- Sea freight from the Chinese port of loading to the destination port (e.g., Gdynia, Gdańsk, or Hamburg) and insurance of goods.
- Unloading and warehousing of goods (THC, warehousing costs, etc.).
- The customs import procedure (customs duty, VAT, submitting import documentation).
- Transportation of goods from the port to the final destination (e.g., your warehouse or company office).
It’s important to understand the responsibilities of the buyer and seller when using FOB terms for imports from China. This helps us anticipate costs and know which stages of the process we’re responsible for.
As the buyer, it is of utmost importance to conduct a meticulous assessment of transportation expenses. It is worth noting that the price quoted by Chinese manufacturers often includes solely the product’s cost. By taking these factors into consideration, we can effectively plan and allocate our budget for a smooth import process.
CIF – Cost, Insurance, and Freight
Unlike FOB terms, CIF (Cost, Insurance, and Freight) Incoterms put the responsibility of sea freight costs on the seller, specifically the Chinese manufacturer in this case. It may seem attractive, but it’s crucial to remember that our order includes both the product and the sea freight. Additionally, there are hidden costs related to CIF shipping that are passed on to the buyer at the port of discharge.
As importers, it is our desire to have control over the entire import process and product pricing. Therefore, we recommend opting for importing with FOB Incoterms.

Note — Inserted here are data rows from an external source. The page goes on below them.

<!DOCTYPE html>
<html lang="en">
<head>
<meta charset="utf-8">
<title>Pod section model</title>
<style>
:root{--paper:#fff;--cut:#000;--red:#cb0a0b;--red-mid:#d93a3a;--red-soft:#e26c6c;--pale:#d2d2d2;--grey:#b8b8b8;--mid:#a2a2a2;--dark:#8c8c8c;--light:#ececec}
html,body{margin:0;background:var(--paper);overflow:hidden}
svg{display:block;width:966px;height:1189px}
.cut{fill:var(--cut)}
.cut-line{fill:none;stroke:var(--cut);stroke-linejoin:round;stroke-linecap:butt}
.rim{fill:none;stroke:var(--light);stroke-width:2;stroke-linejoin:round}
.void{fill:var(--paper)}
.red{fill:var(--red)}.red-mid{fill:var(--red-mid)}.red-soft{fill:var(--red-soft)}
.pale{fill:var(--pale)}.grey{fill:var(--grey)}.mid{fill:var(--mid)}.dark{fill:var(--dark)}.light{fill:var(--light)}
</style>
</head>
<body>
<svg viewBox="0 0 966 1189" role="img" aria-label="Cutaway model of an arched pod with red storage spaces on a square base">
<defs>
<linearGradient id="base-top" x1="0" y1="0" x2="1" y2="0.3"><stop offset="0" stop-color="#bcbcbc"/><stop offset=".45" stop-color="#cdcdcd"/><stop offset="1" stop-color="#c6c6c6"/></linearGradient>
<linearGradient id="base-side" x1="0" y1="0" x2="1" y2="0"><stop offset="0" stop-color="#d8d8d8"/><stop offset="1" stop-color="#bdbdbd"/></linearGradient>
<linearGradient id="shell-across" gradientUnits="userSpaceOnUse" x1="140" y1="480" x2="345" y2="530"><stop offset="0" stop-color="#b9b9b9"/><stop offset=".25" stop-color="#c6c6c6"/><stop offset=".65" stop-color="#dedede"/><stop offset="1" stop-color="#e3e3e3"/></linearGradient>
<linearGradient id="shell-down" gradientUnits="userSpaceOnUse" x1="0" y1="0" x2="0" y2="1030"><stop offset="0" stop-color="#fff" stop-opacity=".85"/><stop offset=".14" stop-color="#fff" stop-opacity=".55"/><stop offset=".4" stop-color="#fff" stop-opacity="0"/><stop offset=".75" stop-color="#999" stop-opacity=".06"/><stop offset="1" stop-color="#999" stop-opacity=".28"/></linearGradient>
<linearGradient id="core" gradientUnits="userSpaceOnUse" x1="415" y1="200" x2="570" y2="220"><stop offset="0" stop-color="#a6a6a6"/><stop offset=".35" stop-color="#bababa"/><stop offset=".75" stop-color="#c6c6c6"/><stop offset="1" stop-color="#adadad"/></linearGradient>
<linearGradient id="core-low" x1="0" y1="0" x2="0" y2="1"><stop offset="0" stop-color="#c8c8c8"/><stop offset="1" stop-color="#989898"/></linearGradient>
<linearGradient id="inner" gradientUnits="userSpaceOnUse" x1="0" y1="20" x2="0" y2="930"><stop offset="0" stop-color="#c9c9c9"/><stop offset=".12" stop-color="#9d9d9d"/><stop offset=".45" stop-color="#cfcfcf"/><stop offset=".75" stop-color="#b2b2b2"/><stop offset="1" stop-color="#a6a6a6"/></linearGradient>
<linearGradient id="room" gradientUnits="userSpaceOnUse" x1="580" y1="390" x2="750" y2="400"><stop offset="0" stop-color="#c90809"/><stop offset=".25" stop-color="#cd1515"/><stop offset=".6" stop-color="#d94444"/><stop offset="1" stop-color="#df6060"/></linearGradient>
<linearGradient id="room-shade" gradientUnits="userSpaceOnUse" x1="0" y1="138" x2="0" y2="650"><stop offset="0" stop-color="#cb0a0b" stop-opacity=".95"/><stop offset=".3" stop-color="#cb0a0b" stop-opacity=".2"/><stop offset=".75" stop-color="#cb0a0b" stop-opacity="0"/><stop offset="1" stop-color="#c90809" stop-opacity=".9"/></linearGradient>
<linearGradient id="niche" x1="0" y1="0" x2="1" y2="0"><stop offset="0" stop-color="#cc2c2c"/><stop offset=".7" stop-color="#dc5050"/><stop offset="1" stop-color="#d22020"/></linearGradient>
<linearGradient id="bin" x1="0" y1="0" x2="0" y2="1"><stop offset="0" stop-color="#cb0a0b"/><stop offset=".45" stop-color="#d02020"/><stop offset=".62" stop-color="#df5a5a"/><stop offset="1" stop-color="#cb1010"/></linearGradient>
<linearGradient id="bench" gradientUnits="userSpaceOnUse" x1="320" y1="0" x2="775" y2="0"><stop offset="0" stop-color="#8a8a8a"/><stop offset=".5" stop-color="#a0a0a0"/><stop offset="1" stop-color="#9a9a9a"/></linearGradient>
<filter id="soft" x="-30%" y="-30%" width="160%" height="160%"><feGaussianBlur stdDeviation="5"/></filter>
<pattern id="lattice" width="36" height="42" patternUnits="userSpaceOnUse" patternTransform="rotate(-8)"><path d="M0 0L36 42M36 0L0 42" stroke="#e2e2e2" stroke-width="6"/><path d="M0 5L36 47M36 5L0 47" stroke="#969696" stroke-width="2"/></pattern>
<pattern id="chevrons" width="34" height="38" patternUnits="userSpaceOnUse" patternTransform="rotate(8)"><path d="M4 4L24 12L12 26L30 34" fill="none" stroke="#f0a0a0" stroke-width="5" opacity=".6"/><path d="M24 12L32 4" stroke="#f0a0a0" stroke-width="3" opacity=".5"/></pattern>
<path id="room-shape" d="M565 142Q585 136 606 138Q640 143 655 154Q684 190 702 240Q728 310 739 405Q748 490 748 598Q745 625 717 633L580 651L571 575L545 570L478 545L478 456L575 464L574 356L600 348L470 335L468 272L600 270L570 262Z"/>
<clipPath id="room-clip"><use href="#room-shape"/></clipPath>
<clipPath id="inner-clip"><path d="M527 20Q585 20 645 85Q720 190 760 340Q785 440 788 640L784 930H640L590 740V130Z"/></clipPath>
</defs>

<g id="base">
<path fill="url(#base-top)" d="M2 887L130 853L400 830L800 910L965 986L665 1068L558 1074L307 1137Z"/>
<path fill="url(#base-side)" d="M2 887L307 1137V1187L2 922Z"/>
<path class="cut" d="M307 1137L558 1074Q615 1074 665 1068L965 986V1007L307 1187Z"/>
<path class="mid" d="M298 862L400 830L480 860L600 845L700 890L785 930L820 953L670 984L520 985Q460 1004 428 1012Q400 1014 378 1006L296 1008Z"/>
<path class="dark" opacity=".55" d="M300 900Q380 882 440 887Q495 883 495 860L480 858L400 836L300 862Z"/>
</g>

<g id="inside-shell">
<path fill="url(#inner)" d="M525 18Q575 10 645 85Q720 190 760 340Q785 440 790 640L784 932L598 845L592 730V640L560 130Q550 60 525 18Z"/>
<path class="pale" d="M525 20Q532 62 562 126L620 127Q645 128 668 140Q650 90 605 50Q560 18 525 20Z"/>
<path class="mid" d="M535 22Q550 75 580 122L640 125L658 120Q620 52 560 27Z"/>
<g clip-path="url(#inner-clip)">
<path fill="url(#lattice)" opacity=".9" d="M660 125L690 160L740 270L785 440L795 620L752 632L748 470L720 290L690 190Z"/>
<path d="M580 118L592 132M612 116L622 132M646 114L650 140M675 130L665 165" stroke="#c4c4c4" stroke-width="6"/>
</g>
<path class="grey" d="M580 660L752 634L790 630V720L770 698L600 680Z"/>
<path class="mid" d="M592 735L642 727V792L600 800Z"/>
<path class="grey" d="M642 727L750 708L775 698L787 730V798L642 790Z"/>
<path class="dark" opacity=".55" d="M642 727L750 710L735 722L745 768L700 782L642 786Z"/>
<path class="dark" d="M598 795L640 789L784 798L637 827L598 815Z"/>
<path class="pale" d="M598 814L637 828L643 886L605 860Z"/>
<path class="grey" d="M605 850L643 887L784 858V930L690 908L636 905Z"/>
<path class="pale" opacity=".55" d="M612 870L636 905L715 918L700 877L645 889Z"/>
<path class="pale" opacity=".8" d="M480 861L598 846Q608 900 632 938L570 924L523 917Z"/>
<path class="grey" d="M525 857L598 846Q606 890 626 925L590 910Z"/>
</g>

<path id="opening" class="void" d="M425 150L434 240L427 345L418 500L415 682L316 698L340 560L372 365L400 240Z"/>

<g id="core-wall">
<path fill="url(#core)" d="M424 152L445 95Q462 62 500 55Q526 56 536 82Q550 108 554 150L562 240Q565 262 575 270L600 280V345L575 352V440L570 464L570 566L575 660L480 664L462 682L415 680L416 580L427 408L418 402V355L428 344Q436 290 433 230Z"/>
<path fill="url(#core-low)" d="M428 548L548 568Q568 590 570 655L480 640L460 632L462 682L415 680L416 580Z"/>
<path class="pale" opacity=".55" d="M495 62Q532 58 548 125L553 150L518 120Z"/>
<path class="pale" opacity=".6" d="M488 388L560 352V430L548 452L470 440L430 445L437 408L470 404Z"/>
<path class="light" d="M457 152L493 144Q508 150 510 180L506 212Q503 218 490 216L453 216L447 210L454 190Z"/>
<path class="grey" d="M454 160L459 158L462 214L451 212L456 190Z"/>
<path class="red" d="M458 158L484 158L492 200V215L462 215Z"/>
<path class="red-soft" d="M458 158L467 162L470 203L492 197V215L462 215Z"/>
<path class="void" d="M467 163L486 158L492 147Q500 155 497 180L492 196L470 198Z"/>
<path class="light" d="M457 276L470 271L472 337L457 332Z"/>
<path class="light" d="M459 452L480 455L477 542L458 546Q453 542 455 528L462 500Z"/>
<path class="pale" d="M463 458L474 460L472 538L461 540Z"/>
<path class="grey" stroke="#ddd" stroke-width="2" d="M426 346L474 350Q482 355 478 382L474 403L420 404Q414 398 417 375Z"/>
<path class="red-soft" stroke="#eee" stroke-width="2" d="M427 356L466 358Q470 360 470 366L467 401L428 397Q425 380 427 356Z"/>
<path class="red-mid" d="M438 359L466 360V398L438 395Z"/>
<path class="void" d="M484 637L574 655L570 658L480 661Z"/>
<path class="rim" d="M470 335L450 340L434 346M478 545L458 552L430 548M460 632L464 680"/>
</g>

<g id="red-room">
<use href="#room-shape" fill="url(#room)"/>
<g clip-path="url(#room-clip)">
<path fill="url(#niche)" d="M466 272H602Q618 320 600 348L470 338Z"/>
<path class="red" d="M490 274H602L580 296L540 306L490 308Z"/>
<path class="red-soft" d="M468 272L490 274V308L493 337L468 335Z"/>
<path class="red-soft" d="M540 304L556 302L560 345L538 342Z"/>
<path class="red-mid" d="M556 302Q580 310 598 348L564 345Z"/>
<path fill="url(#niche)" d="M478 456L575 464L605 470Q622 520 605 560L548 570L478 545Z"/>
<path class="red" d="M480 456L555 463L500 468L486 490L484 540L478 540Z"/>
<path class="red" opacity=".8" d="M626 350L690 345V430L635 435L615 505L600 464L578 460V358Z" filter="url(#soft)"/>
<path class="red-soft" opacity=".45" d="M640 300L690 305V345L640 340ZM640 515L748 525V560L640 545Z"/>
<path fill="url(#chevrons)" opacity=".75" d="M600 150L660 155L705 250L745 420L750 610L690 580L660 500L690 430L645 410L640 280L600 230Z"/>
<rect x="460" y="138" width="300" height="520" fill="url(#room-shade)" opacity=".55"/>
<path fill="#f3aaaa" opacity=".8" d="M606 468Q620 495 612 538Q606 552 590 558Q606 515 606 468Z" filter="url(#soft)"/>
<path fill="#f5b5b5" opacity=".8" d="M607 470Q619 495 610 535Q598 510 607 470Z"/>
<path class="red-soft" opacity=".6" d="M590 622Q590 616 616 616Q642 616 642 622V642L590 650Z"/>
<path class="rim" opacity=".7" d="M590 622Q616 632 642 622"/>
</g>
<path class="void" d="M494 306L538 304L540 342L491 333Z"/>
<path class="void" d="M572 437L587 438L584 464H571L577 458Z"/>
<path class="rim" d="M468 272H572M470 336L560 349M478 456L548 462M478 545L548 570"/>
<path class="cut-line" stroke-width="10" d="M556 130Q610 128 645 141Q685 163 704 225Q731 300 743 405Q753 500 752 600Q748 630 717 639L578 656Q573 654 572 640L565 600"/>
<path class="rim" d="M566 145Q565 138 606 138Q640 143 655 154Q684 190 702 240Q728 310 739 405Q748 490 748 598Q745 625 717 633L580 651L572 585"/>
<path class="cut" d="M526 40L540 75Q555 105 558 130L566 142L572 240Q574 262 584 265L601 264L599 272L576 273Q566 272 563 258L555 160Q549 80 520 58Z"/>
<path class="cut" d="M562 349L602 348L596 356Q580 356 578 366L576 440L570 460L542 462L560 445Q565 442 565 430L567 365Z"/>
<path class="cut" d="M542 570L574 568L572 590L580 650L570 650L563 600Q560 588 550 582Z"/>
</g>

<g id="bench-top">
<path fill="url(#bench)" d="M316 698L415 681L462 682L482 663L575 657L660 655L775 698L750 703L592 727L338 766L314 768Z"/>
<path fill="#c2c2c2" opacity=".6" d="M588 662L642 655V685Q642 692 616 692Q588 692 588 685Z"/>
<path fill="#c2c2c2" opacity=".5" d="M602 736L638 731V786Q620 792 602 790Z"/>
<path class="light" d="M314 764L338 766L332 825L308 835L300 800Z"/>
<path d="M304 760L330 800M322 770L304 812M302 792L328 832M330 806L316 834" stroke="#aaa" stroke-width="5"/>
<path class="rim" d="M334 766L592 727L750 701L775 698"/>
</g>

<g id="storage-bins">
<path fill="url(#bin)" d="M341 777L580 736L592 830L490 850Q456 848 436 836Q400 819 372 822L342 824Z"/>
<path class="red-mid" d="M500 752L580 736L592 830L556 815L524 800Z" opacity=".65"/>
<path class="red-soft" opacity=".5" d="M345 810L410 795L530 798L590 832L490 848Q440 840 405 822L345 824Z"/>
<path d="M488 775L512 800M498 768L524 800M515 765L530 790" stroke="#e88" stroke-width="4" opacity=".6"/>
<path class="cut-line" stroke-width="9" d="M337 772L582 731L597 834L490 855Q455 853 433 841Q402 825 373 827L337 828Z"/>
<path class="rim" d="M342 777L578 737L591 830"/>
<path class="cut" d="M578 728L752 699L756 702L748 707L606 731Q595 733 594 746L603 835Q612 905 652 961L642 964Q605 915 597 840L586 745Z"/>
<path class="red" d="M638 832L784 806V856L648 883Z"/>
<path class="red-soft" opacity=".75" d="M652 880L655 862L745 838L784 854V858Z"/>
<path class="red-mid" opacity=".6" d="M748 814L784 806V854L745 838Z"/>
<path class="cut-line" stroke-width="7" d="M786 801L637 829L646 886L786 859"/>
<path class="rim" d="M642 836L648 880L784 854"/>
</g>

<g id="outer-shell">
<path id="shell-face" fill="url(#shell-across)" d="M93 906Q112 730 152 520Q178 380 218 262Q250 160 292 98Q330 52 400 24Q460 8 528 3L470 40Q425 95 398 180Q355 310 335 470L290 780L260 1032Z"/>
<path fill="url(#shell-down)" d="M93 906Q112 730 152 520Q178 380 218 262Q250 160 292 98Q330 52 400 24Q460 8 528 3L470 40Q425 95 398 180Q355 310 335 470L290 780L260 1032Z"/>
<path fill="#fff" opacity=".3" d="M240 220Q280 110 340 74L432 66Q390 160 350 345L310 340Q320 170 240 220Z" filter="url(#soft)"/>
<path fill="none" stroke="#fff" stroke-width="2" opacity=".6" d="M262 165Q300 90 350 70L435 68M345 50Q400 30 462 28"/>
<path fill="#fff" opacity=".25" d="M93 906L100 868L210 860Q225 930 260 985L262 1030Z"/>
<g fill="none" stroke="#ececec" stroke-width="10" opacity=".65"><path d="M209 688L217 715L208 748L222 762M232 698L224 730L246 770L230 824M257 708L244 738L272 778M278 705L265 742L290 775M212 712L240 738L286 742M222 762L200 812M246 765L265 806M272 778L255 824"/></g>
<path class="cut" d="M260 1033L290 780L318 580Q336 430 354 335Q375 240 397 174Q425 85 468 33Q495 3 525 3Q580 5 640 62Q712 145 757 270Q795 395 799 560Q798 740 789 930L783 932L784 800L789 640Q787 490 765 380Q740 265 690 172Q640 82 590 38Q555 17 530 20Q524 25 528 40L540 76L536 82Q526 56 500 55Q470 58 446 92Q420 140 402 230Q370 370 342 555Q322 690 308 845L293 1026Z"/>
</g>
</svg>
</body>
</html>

What is FOB?
FOB, which stands for “Free On Board,” is a widely used international trade term in shipping and freight contracts. It defines the point at which the responsibility and costs for the transported goods shift from the seller to the buyer.
FOB (Free On Board) is a term used in international trade to designate a specific location, such as FOB Shanghai or FOB Miami. This location marks the point where the seller’s responsibility ends and the buyer takes over.
Let’s look at the responsibilities and costs associated with FOB:
Seller’s Responsibility (Exporter): The seller is responsible for delivering the goods to the designated FOB location. This includes packaging, loading onto the ship or transport, handling export customs clearance, and covering related costs.
Buyer’s Responsibility (Importer): Once the goods reach the FOB location, the buyer takes on the responsibility for transporting them to the final destination. This includes shipping, insurance, import customs clearance, and any additional charges incurred during transportation.